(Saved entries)
****************

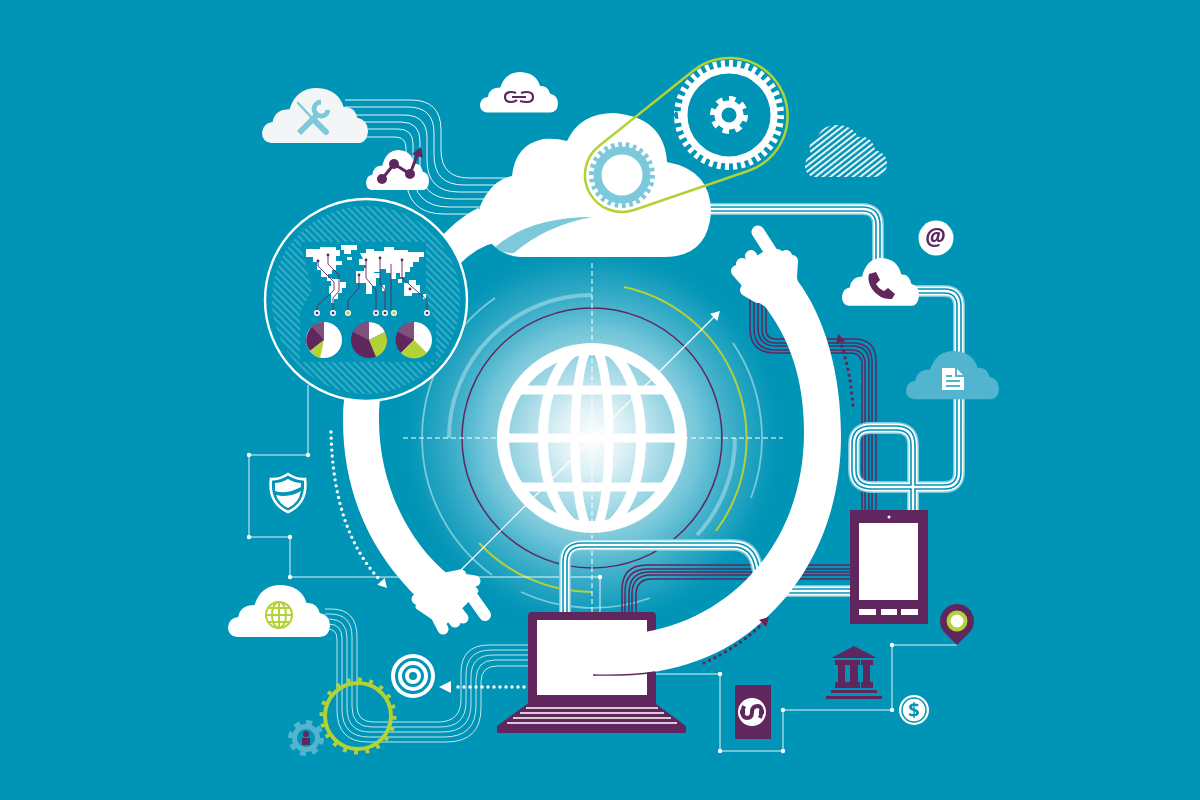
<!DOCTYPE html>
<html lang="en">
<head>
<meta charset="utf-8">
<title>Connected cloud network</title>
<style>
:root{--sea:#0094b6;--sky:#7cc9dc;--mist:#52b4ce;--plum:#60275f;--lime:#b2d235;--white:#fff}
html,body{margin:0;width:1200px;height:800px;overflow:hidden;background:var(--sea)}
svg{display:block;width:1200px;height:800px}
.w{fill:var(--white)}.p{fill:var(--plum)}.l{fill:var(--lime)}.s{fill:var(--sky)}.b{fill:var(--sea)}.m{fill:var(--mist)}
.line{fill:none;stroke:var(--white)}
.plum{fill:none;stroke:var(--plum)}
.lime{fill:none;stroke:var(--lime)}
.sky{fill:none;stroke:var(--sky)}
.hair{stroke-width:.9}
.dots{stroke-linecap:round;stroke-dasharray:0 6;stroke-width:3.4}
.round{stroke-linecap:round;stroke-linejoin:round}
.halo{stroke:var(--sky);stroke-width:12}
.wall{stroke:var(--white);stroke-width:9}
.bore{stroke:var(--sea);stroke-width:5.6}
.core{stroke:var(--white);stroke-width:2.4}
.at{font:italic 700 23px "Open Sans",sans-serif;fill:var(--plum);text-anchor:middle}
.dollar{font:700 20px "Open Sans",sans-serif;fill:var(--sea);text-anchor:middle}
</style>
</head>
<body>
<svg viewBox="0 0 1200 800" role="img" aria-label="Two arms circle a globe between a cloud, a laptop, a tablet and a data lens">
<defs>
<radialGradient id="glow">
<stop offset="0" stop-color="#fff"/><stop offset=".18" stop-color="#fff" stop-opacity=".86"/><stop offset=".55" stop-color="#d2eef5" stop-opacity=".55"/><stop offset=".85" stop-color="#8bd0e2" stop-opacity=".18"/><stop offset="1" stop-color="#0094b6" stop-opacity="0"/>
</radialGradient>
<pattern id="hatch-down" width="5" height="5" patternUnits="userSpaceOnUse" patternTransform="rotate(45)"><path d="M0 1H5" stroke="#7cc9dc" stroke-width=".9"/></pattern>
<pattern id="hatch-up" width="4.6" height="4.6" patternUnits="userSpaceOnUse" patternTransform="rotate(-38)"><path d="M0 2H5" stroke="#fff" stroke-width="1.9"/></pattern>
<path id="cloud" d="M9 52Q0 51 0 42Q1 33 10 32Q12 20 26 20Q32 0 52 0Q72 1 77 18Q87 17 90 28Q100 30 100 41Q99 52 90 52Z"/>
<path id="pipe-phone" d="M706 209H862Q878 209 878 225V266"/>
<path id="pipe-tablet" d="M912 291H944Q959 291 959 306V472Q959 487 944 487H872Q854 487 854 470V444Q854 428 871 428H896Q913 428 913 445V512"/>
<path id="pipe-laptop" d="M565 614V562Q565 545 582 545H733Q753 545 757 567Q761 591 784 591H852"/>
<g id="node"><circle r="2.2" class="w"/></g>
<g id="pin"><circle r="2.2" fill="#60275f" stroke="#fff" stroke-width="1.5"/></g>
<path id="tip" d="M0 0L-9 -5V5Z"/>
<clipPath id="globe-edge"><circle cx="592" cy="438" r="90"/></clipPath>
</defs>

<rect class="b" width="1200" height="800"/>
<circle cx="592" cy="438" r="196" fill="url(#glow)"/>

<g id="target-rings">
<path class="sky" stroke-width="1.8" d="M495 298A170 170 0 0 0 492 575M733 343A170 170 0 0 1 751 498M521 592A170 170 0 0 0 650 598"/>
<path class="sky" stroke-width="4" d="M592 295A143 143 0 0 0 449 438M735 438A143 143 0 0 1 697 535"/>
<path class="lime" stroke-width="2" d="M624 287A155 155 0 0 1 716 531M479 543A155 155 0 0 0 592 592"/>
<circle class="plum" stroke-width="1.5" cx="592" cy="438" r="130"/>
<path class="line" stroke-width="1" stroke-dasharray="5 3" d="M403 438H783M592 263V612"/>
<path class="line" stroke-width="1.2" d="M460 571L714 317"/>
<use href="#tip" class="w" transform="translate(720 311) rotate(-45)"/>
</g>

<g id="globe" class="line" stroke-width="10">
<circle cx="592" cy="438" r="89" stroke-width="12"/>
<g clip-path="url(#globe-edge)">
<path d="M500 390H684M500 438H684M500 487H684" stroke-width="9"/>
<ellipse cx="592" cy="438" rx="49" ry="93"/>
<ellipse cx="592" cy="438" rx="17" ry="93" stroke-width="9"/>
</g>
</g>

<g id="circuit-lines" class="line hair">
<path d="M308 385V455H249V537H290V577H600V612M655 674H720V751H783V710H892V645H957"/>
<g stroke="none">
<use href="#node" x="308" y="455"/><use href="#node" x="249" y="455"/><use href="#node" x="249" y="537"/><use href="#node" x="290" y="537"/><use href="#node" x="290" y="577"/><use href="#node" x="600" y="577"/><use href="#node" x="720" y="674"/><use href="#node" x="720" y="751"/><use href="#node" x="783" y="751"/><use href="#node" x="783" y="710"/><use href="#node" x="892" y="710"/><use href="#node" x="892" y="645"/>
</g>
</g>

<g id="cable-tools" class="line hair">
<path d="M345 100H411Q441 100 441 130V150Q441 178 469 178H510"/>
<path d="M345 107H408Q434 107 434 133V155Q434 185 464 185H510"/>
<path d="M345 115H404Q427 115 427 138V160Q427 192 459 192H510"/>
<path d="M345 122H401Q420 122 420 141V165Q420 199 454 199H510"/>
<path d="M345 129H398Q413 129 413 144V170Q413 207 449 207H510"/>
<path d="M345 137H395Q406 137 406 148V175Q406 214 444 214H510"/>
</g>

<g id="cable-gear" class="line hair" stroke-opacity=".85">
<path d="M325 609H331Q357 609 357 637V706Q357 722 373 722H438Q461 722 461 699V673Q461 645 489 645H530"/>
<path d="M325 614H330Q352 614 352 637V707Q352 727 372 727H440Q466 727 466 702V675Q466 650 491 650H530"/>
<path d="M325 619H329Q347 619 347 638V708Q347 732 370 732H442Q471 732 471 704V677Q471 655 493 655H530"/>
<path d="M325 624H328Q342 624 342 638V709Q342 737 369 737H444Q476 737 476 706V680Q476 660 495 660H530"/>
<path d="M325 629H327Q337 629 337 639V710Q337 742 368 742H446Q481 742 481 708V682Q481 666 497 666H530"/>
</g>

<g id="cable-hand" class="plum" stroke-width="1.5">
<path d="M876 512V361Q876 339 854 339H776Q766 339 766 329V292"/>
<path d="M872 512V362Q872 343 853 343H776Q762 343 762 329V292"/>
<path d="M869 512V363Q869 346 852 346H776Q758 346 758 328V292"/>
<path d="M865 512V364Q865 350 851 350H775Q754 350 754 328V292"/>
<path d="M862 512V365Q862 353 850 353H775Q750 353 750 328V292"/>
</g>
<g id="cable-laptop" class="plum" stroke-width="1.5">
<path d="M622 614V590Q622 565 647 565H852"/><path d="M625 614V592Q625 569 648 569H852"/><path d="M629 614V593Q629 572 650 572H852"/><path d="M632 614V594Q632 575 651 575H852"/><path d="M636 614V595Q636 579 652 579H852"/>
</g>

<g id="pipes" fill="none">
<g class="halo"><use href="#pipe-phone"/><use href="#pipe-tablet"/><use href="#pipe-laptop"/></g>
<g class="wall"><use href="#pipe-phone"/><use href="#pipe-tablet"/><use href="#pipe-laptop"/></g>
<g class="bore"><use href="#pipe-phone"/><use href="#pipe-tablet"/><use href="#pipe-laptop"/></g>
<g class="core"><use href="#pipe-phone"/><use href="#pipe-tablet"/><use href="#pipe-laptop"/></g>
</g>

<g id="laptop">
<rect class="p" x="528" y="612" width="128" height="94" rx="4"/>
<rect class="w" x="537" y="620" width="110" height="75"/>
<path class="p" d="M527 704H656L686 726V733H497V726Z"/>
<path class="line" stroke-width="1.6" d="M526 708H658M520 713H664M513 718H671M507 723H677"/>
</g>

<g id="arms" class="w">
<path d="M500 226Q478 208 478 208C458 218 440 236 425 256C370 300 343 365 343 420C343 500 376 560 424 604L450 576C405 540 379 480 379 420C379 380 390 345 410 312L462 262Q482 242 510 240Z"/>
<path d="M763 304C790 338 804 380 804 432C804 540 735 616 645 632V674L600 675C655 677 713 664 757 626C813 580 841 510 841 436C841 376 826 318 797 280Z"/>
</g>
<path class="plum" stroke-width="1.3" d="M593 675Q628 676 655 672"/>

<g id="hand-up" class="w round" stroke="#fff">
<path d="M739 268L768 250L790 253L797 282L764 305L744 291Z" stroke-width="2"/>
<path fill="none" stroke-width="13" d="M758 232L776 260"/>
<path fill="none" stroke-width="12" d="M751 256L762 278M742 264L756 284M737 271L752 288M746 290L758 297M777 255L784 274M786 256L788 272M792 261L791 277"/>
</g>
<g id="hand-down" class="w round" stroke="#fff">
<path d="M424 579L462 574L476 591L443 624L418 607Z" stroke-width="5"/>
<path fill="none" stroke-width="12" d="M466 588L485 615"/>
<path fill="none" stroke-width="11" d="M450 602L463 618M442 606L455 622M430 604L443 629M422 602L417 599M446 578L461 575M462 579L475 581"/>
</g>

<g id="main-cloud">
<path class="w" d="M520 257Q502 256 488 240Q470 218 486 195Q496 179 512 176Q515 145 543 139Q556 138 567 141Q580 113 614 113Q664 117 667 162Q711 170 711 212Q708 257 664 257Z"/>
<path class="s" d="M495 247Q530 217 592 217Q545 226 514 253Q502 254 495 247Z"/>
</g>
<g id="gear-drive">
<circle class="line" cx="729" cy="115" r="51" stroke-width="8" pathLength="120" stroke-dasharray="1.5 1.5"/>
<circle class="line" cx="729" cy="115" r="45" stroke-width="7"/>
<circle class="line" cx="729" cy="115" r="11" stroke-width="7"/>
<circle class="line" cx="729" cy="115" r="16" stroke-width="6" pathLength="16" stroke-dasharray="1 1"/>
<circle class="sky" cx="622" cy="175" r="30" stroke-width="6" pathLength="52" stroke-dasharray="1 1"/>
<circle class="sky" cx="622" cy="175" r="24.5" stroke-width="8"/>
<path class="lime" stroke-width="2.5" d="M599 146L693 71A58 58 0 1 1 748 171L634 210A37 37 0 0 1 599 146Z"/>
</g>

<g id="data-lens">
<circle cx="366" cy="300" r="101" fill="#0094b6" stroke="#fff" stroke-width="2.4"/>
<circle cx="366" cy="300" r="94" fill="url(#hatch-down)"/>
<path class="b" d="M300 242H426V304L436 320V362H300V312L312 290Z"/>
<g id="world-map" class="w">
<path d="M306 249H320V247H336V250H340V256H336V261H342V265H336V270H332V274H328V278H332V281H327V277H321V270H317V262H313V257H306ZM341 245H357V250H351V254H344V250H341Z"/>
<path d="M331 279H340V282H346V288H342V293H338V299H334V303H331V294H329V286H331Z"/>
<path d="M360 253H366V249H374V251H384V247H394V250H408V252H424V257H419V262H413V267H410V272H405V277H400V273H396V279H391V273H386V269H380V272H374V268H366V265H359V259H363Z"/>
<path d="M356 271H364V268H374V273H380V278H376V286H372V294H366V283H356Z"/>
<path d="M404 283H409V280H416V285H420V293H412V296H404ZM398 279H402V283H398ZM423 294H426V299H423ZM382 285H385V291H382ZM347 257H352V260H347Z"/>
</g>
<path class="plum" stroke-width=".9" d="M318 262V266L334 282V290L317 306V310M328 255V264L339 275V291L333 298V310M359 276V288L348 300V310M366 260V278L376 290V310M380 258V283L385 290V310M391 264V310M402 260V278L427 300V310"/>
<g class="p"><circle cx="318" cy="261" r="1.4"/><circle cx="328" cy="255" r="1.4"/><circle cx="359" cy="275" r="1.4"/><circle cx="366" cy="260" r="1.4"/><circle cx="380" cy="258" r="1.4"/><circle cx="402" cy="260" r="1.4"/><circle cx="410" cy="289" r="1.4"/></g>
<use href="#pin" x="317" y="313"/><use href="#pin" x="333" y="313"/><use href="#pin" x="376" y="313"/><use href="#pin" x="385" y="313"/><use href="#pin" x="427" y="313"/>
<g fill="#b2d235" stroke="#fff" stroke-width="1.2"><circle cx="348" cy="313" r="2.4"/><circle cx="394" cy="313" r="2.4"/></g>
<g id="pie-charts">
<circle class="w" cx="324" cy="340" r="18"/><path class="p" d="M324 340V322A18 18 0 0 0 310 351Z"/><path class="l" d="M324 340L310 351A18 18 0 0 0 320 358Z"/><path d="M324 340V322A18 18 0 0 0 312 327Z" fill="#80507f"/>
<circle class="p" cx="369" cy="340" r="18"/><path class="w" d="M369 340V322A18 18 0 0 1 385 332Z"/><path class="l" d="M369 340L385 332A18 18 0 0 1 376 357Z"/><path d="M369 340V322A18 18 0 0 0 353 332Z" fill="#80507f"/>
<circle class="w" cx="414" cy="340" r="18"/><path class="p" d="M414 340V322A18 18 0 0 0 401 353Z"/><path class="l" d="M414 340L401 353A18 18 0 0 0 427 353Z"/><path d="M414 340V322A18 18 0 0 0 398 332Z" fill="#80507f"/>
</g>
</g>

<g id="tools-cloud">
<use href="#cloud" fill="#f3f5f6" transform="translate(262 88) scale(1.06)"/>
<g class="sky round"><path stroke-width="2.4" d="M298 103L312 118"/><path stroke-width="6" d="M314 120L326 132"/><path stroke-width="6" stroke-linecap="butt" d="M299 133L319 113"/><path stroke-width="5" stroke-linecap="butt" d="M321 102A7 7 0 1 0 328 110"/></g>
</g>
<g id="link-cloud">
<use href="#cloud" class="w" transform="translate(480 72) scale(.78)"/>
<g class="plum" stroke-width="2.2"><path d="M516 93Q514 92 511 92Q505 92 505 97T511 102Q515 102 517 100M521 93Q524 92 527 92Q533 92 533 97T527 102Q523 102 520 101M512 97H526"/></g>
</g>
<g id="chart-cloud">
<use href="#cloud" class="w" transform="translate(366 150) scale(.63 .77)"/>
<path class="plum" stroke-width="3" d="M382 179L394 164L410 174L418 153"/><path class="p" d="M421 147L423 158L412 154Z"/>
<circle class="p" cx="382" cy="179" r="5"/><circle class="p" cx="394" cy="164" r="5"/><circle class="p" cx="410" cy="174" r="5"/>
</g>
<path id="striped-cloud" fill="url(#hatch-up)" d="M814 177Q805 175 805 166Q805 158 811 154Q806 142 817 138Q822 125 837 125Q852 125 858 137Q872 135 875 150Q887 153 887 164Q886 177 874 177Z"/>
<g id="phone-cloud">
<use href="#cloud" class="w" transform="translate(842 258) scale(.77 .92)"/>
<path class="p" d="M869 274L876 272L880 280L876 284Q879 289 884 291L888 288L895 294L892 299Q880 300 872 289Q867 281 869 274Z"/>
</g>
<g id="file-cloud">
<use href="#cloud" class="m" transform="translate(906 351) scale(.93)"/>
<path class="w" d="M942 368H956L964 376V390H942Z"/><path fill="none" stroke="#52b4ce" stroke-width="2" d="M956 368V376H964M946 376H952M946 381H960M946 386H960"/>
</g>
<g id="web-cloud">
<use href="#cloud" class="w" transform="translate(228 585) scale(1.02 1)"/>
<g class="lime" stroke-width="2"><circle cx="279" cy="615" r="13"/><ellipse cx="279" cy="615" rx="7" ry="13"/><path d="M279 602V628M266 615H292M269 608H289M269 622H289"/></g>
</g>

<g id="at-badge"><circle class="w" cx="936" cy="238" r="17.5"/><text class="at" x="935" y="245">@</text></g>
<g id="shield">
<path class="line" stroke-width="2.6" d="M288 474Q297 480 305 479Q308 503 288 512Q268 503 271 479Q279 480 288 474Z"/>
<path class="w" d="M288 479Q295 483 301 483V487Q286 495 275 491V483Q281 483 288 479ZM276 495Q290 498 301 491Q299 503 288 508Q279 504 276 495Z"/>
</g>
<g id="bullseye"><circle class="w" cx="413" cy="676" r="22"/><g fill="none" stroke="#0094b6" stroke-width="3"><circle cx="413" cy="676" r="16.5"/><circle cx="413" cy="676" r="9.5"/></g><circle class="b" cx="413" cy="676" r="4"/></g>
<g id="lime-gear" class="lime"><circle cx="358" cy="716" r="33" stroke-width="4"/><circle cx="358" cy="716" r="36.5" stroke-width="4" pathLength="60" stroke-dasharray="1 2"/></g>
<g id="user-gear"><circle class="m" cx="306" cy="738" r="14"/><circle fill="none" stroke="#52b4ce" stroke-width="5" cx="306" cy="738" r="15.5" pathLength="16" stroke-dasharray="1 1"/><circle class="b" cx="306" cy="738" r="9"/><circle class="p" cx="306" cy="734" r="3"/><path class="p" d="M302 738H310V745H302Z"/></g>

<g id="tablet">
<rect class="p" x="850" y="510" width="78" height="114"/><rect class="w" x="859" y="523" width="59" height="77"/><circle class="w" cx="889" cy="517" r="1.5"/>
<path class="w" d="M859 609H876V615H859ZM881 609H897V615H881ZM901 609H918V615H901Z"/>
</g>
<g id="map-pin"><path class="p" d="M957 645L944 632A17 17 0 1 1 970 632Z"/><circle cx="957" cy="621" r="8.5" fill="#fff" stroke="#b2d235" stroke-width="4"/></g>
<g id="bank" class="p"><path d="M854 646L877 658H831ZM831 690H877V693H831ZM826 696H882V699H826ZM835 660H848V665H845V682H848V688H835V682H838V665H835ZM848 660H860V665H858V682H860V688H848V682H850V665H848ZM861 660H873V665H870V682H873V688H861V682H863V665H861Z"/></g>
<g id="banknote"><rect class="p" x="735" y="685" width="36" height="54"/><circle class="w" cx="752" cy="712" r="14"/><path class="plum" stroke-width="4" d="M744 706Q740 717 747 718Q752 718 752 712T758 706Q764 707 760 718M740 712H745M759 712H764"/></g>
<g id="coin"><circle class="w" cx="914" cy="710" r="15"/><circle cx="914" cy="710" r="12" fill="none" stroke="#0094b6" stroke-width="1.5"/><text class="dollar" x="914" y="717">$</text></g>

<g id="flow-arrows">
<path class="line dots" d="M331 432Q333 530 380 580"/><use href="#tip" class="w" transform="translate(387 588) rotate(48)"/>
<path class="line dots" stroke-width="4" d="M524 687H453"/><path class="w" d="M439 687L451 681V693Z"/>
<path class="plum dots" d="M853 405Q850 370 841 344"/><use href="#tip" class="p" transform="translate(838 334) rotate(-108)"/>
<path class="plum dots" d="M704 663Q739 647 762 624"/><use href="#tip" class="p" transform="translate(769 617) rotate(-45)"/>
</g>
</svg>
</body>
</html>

****************

» **EXERCISE GOAL**:
The lines from the top of the data above through the one holding "291H944Q959 291 959" are to be repeated exactly, and only those, with no pictures.

» **EXPECTED OUTPUT**:
<!DOCTYPE html>
<html lang="en">
<head>
<meta charset="utf-8">
<title>Connected cloud network</title>
<style>
:root{--sea:#0094b6;--sky:#7cc9dc;--mist:#52b4ce;--plum:#60275f;--lime:#b2d235;--white:#fff}
html,body{margin:0;width:1200px;height:800px;overflow:hidden;background:var(--sea)}
svg{display:block;width:1200px;height:800px}
.w{fill:var(--white)}.p{fill:var(--plum)}.l{fill:var(--lime)}.s{fill:var(--sky)}.b{fill:var(--sea)}.m{fill:var(--mist)}
.line{fill:none;stroke:var(--white)}
.plum{fill:none;stroke:var(--plum)}
.lime{fill:none;stroke:var(--lime)}
.sky{fill:none;stroke:var(--sky)}
.hair{stroke-width:.9}
.dots{stroke-linecap:round;stroke-dasharray:0 6;stroke-width:3.4}
.round{stroke-linecap:round;stroke-linejoin:round}
.halo{stroke:var(--sky);stroke-width:12}
.wall{stroke:var(--white);stroke-width:9}
.bore{stroke:var(--sea);stroke-width:5.6}
.core{stroke:var(--white);stroke-width:2.4}
.at{font:italic 700 23px "Open Sans",sans-serif;fill:var(--plum);text-anchor:middle}
.dollar{font:700 20px "Open Sans",sans-serif;fill:var(--sea);text-anchor:middle}
</style>
</head>
<body>
<svg viewBox="0 0 1200 800" role="img" aria-label="Two arms circle a globe between a cloud, a laptop, a tablet and a data lens">
<defs>
<radialGradient id="glow">
<stop offset="0" stop-color="#fff"/><stop offset=".18" stop-color="#fff" stop-opacity=".86"/><stop offset=".55" stop-color="#d2eef5" stop-opacity=".55"/><stop offset=".85" stop-color="#8bd0e2" stop-opacity=".18"/><stop offset="1" stop-color="#0094b6" stop-opacity="0"/>
</radialGradient>
<pattern id="hatch-down" width="5" height="5" patternUnits="userSpaceOnUse" patternTransform="rotate(45)"><path d="M0 1H5" stroke="#7cc9dc" stroke-width=".9"/></pattern>
<pattern id="hatch-up" width="4.6" height="4.6" patternUnits="userSpaceOnUse" patternTransform="rotate(-38)"><path d="M0 2H5" stroke="#fff" stroke-width="1.9"/></pattern>
<path id="cloud" d="M9 52Q0 51 0 42Q1 33 10 32Q12 20 26 20Q32 0 52 0Q72 1 77 18Q87 17 90 28Q100 30 100 41Q99 52 90 52Z"/>
<path id="pipe-phone" d="M706 209H862Q878 209 878 225V266"/>
<path id="pipe-tablet" d="M912 291H944Q959 291 959 306V472Q959 487 944 487H872Q854 487 854 470V444Q854 428 871 428H896Q913 428 913 445V512"/>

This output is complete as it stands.